Think about it: werewolves go from human (and supposedly humane) to the creature that haunts our fairy tales, myths and legends.

Little Red Riding Hood's nemesis? The Big, Bad Wolf.

The wolf in sheep's clothing.

Peter and the Wolf (*nods* do you get it--Pietr and the Wolf? just checking ;-).

When we talk about primitive people and our basest fears what do we mention lurking just outside the safety of the campfire's glow? Wolves. Dangerous, slavering beasts with a hunger for our flesh. Freudians go nuts over this sort of cultural symbolism. Is Little Red Riding Hood a thinly disguised story of a girl's coming of age (the red hood, the grandmother, wild woods, the lurking predator and powerful woodsman--you know the drill--and if you don't, ask your psych teacher ;-)?

And wolves--the dangerous side of werewolves, that supposedly most beastly component--still manage to scare the bejeebus out of many of us.

The fear of wolves is deeply ingrained in our psyche. We like to think we're the top of the foodchain. But when faced with things like wolves (who rarely bother with humans if we can be avoided) or sharks, we humans recognize that for all our technology we may not be the biggest, best and brightest in every environment.

It's a disconcerting thought (even though, in reality, they don't want a thing to do with us).

Now force two things (wolves and humans) that have tried so hard for centuries to keep a safe distance into a single body. Wow. Talk about keeping close quarters with your fears.

The ensuing battle that rages between the beast within and the supposedly humane human makes for great inner turmoil. You want soul-stirring conflict? Have your hero struggle against something inside—a somewhat invasive force—that is trying to take him over and encourage the wildness our "civilized" nature has tried to erase.

Now our hero has to deal with an animal nature his very evolution as a homo sapien has tried to distance him from. Maybe he's average most of the time--just a regular guy. But let those wilder instincts gain a hold and suddenly he's more keyed in to his senses (things we often ignore in our day to day lives even though we can experience a wide array of sensation without being wolfy). As readers we can experience things that our dulled senses can't as easily enjoy (or be stunned by). Werewolves tweak our primitive sensory curiosity.

Now mix in a love interest. Suddenly we kick up curiosity, fierce loyalty, perhaps a bit of possessiveness--things that when overdone are scary, stalkerish and controlling. But done the right way... Heroic and alpha.

It's a thin line we walk between our fear and our passion.

Werewolves scamper all around that line and tease out our fears and mix them with wonder. Just one more reason werewolves rock. ;-)

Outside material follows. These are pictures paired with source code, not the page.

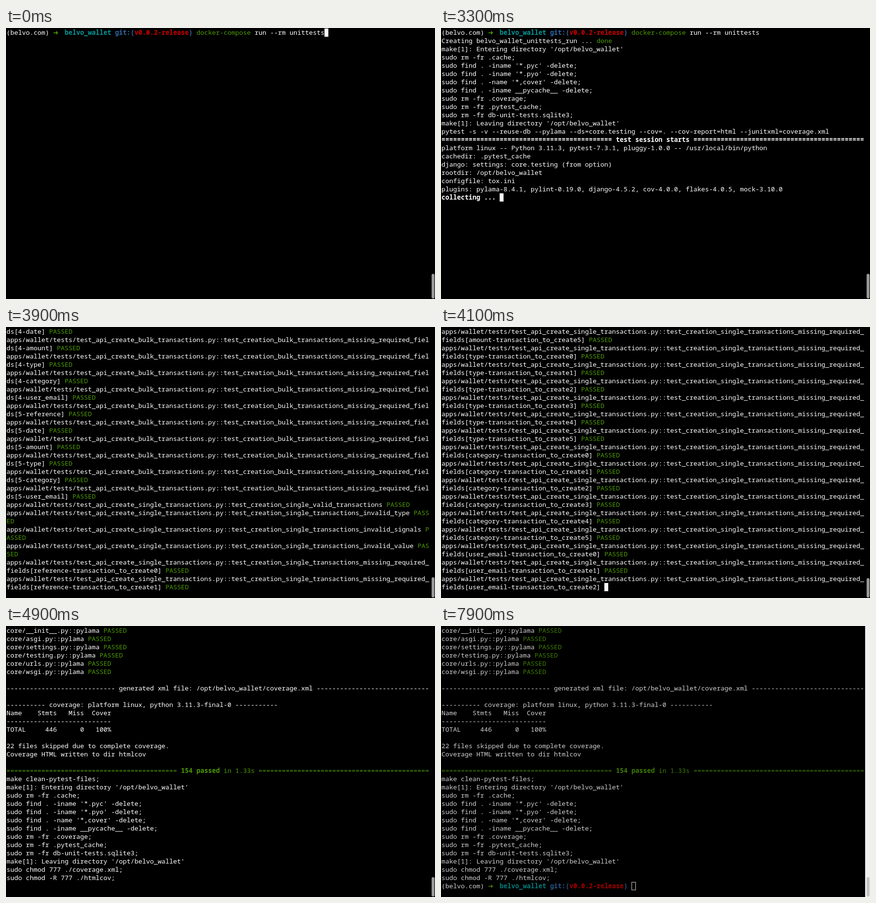
Recreate the animation shown at these times as an HTML page. Size 885x559 px, loop 9400 ms.

```html
<!DOCTYPE html>
<html lang="en">
<head>
<meta charset="utf-8">
<title>Unit test run</title>
<style>
  html, body { margin: 0; width: 100%; height: 100%; overflow: hidden; background: #000; }
  svg { display: block; width: 885px; height: 559px; }
  text { font: 13.333px "Noto Sans Mono", "DejaVu Sans Mono", monospace; white-space: pre; fill: #fff; }
  .g, .G { fill: #4e9a06; }
  .a { fill: #4e9a06; font-family: "DejaVu Sans", sans-serif; }
  .c { fill: #06989a; }
  .b { fill: #3465a4; }
  .r { fill: #cc0000; }
  .w, .G, .a, .c, .b, .r { font-weight: bold; }
</style>
</head>
<body>
<svg viewBox="0 0 885 559">
  <rect width="885" height="559"/>
  <g id="screen"></g>
  <rect id="trough" x="875" width="10" height="559" fill="#f0f0f0"/>
  <rect id="thumb" x="878" width="6" rx="3"/>
</svg>
<script>
const LOOP = 9400, COLS = 109, PAGE = 32, CELL_W = 8, CELL_H = 17;
const $ = id => document.getElementById(id);

// Markup {s|text} gives a run the style s; returns screen rows of runs.
function wrap(line) {
  const rows = [[]];
  let col = 0;
  for (const [whole, style = '', inner] of line.matchAll(/\{(\w)\|([^}]*)\}|[^{]+/g)) {
    let text = inner ?? whole;
    while (text) {
      if (col === COLS) { rows.push([]); col = 0; }
      const part = text.slice(0, COLS - col);
      rows.at(-1).push({ style, col, text: part });
      col += part.length;
      text = text.slice(part.length);
    }
  }
  return rows;
}

const PROMPT = '(belvo.com) {a|➜}  {c|belvo_wallet} {b|git:(}{r|v0.0.2-release}{b|)} ';
const passed = name => name + ' {g|PASSED}';
const range = n => [...Array(n).keys()];
const testFile = name => `apps/wallet/tests/test_${name}.py::`;
const FIELDS = ['reference', 'date', 'amount', 'type', 'category', 'user_email'];

const cleanup = [
  "make[1]: Entering directory '/opt/belvo_wallet'",
  'sudo rm -fr .cache;',
  "sudo find . -iname '*.pyc' -delete;",
  "sudo find . -iname '*.pyo' -delete;",
  "sudo find . -name '*,cover' -delete;",
  'sudo find . -iname __pycache__ -delete;',
  'sudo rm -fr .coverage;',
  'sudo rm -fr .pytest_cache;',
  'sudo rm -fr db-unit-tests.sqlite3;',
  "make[1]: Leaving directory '/opt/belvo_wallet'",
];

const bulk = testFile('api_create_bulk_transactions') + 'test_creation_bulk_';
const single = testFile('api_create_single_transactions') + 'test_creation_single_';
const invalid = ['type', 'signals', 'value'].map(k => 'transactions_invalid_' + k);

const databaseTests = [
  ...invalid.map(k => bulk + k),
  ...range(6).flatMap(i => FIELDS.map(f => `${bulk}transactions_missing_required_fields[${i}-${f}]`)),
  single + 'valid_transactions',
  ...invalid.map(k => single + k),
  ...FIELDS.flatMap(f => range(6).map(i =>
    `${single}transactions_missing_required_fields[${f}-transaction_to_create${i}]`)),
  ...[
    ['api_list_transactions', 'list_transactions', 8],
    ['api_summarize_all_transactions_by_user_email', 'summarize_all_transactions', 8],
    ['api_summarize_user_transactions_by_category', 'summarize_user_transactions', 8],
    ['logic_summarize_transactions_by_user_email', 'summarize_transactions', 6],
    ['models_transactions', 'create_transaction', 6],
    ['serializer_finacial_transaction', 'serialize_transaction', 5],
  ].flatMap(([file, test, n]) => range(n).map(i => `${testFile(file)}test_${test}[${i}]`)),
];

const pylama = (dir, names) => names.split(' ').map(n => `${dir}${n}.py::pylama`);
const validators = testFile('validators') + 'test_';
const styleTests = [
  ...pylama('', 'manage'),
  ...pylama('apps/', '__init__'),
  ...pylama('apps/wallet/', '__init__ apps exceptions logic models serializers validators viewsets'),
  ...pylama('apps/wallet/migrations/', '__init__ 0001_initial'),
  ...pylama('apps/wallet/tests/', '__init__ conftest test_api_create_bulk_transactions ' +
    'test_api_create_single_transactions test_api_list_transactions ' +
    'test_api_summarize_all_transactions_by_user_email test_api_summarize_user_transactions_by_category ' +
    'test_logic_summarize_transactions_by_user_email test_models_transactions ' +
    'test_serializer_finacial_transaction test_validators'),
  ...['signal_amount_validation_for_valid_value', 'signal_amount_validation_for_invalid_value',
    'valid_transaction_types', 'invalid_transaction_types'].map(k => validators + k),
  ...pylama('core/', '__init__ asgi settings testing urls wsgi'),
];

const rows = [
  PROMPT + '{g|docker-compose} run --rm unittests',
  'Creating belvo_wallet_unittests_run ... {g|done}',
  ...cleanup,
  'pytest -s -v --reuse-db --pylama --ds=core.testing --cov=. --cov-report=html --junitxml=coverage.xml',
  `{w|${'='.repeat(44)} test session starts ${'='.repeat(44)}}`,
  'platform linux -- Python 3.11.3, pytest-7.3.1, pluggy-1.0.0 -- /usr/local/bin/python',
  'cachedir: .pytest_cache',
  'django: settings: core.testing (from option)',
  'rootdir: /opt/belvo_wallet',
  'configfile: tox.ini',
  'plugins: pylama-8.4.1, pylint-0.19.0, django-4.5.2, cov-4.0.0, flakes-4.0.5, mock-3.10.0',
  '{w|collected 154 items}',
  '',
  bulk + "valid_transactions Using existing test database for alias 'default'...",
  '{g|PASSED}',
  ...databaseTests.map(passed),
  ...styleTests.map(passed),
  '',
  `${'-'.repeat(28)} generated xml file: /opt/belvo_wallet/coverage.xml ${'-'.repeat(29)}`,
  '',
  '---------- coverage: platform linux, python 3.11.3-final-0 -----------',
  'Name    Stmts   Miss  Cover',
  '-'.repeat(27),
  'TOTAL     446      0   100%',
  '',
  '22 files skipped due to complete coverage.',
  'Coverage HTML written to dir htmlcov',
  '',
  `{g|${'='.repeat(44)} }{G|154 passed}{g| in 1.33s ${'='.repeat(44)}}`,
  'make clean-pytest-files;',
  ...cleanup,
  'sudo chmod 777 ./coverage.xml;',
  'sudo chmod -R 777 ./htmlcov;',
  PROMPT,
].flatMap(wrap);

const plain = row => row.map(run => run.text).join('');
const rowsThrough = start => rows.findIndex(row => plain(row).startsWith(start)) + 1;
const END = rows.length;
const FIRST_BURST = 49;
const SINGLE = rowsThrough('fields[user_email-transaction_to_create2]');
const TESTED = rowsThrough('core/wsgi.py');
const SUMMARY = rowsThrough('='.repeat(44) + ' 154');
const between = (a, b, k) => Math.round(a + (b - a) * k);

// [time, rows printed, cursor, characters or replacement text of the last row]
const steps = [
  [0, 1, 'on'], [300, 1, ''], [900, 1, 'on'], [1500, 1, ''], [1600, 1, 'on'],
  [1700, 2, 'on', 0],
  [2000, 3, 'on', 0],
  [2200, 9, ''],
  [2300, 13, ''],
  [2800, 14, 'on', 0],
  [3300, 21, 'on', '{w|collecting ... }'],
  [3500, 24, ''],
  [3700, FIRST_BURST, '', 10],
  [3800, between(FIRST_BURST, SINGLE, 0.25), ''],
  [3900, between(FIRST_BURST, SINGLE, 0.5), ''],
  [4000, between(FIRST_BURST, SINGLE, 0.75), ''],
  [4100, SINGLE, 'on', 42],
  [4200, between(SINGLE, TESTED, 0.5), 'on'],
  [4300, TESTED, 'on'],
  [4700, SUMMARY + 1, '', 0],
  [4900, END, '', 0],
  [5200, END, ''], [5300, END, 'on'], [5800, END, ''],
  [6500, END, 'on'], [7000, END, ''], [7600, END, 'on'],
  [7800, END, 'hollow'], [7900, END, 'hollow'],
];

const cut = (row, n) => row
  .filter(run => run.col < n)
  .map(run => ({ ...run, text: run.text.slice(0, n - run.col) }));

const drawRow = (row, line) => row.map(({ style, col, text }) =>
  `<text class="${style}" x="${1 + col * CELL_W}" y="${14 + line * CELL_H}">${text}</text>`).join('');

function drawCursor(kind, col, line) {
  const x = 1 + col * CELL_W, y = 1 + line * CELL_H;
  if (kind === 'on') return `<rect x="${x}" y="${y}" width="8" height="17" fill="#fff"/>`;
  if (kind === 'hollow')
    return `<rect x="${x + .5}" y="${y + .5}" width="8" height="16" fill="none" stroke="#fff"/>`;
  return '';
}

function draw([time, count, cursor, tail = COLS]) {
  const scroll = Math.max(0, count - PAGE);
  const visible = rows.slice(scroll, count);
  const last = visible.length - 1;
  visible[last] = typeof tail === 'string' ? wrap(tail)[0] : cut(visible[last], tail);
  const above = rows[scroll - 1] ?? wrap(PROMPT)[0];
  $('screen').innerHTML = drawRow(above, -1) + visible.map(drawRow).join('') +
    drawCursor(cursor, plain(visible[last]).length, last);

  const blur = time >= 7900 ? 1 : time >= 7800 ? 0.5 : 0;
  const height = Math.max(40, 559 * 33 / (361 + scroll));
  $('screen').setAttribute('opacity', 1 - 0.19 * blur);
  $('trough').setAttribute('opacity', blur);
  $('thumb').setAttribute('y', 558 - height);
  $('thumb').setAttribute('height', height);
  $('thumb').setAttribute('fill', blur === 1 ? '#c4c4c4' : '#999');
}

const start = performance.now();
let shown;
function tick() {
  const t = (performance.now() - start) % LOOP;
  const step = steps.findLast(s => s[0] <= t);
  if (step !== shown) draw(shown = step);
  requestAnimationFrame(tick);
}
tick();
</script>
</body>
</html>
```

Mundie Moms said...

We love your posts about the Werewolfs and we're looking forward to reading your book!!

Shannon said...

Thank you, Mundie Moms. I appreciate your interest and can't wait to see the book available for all. :-)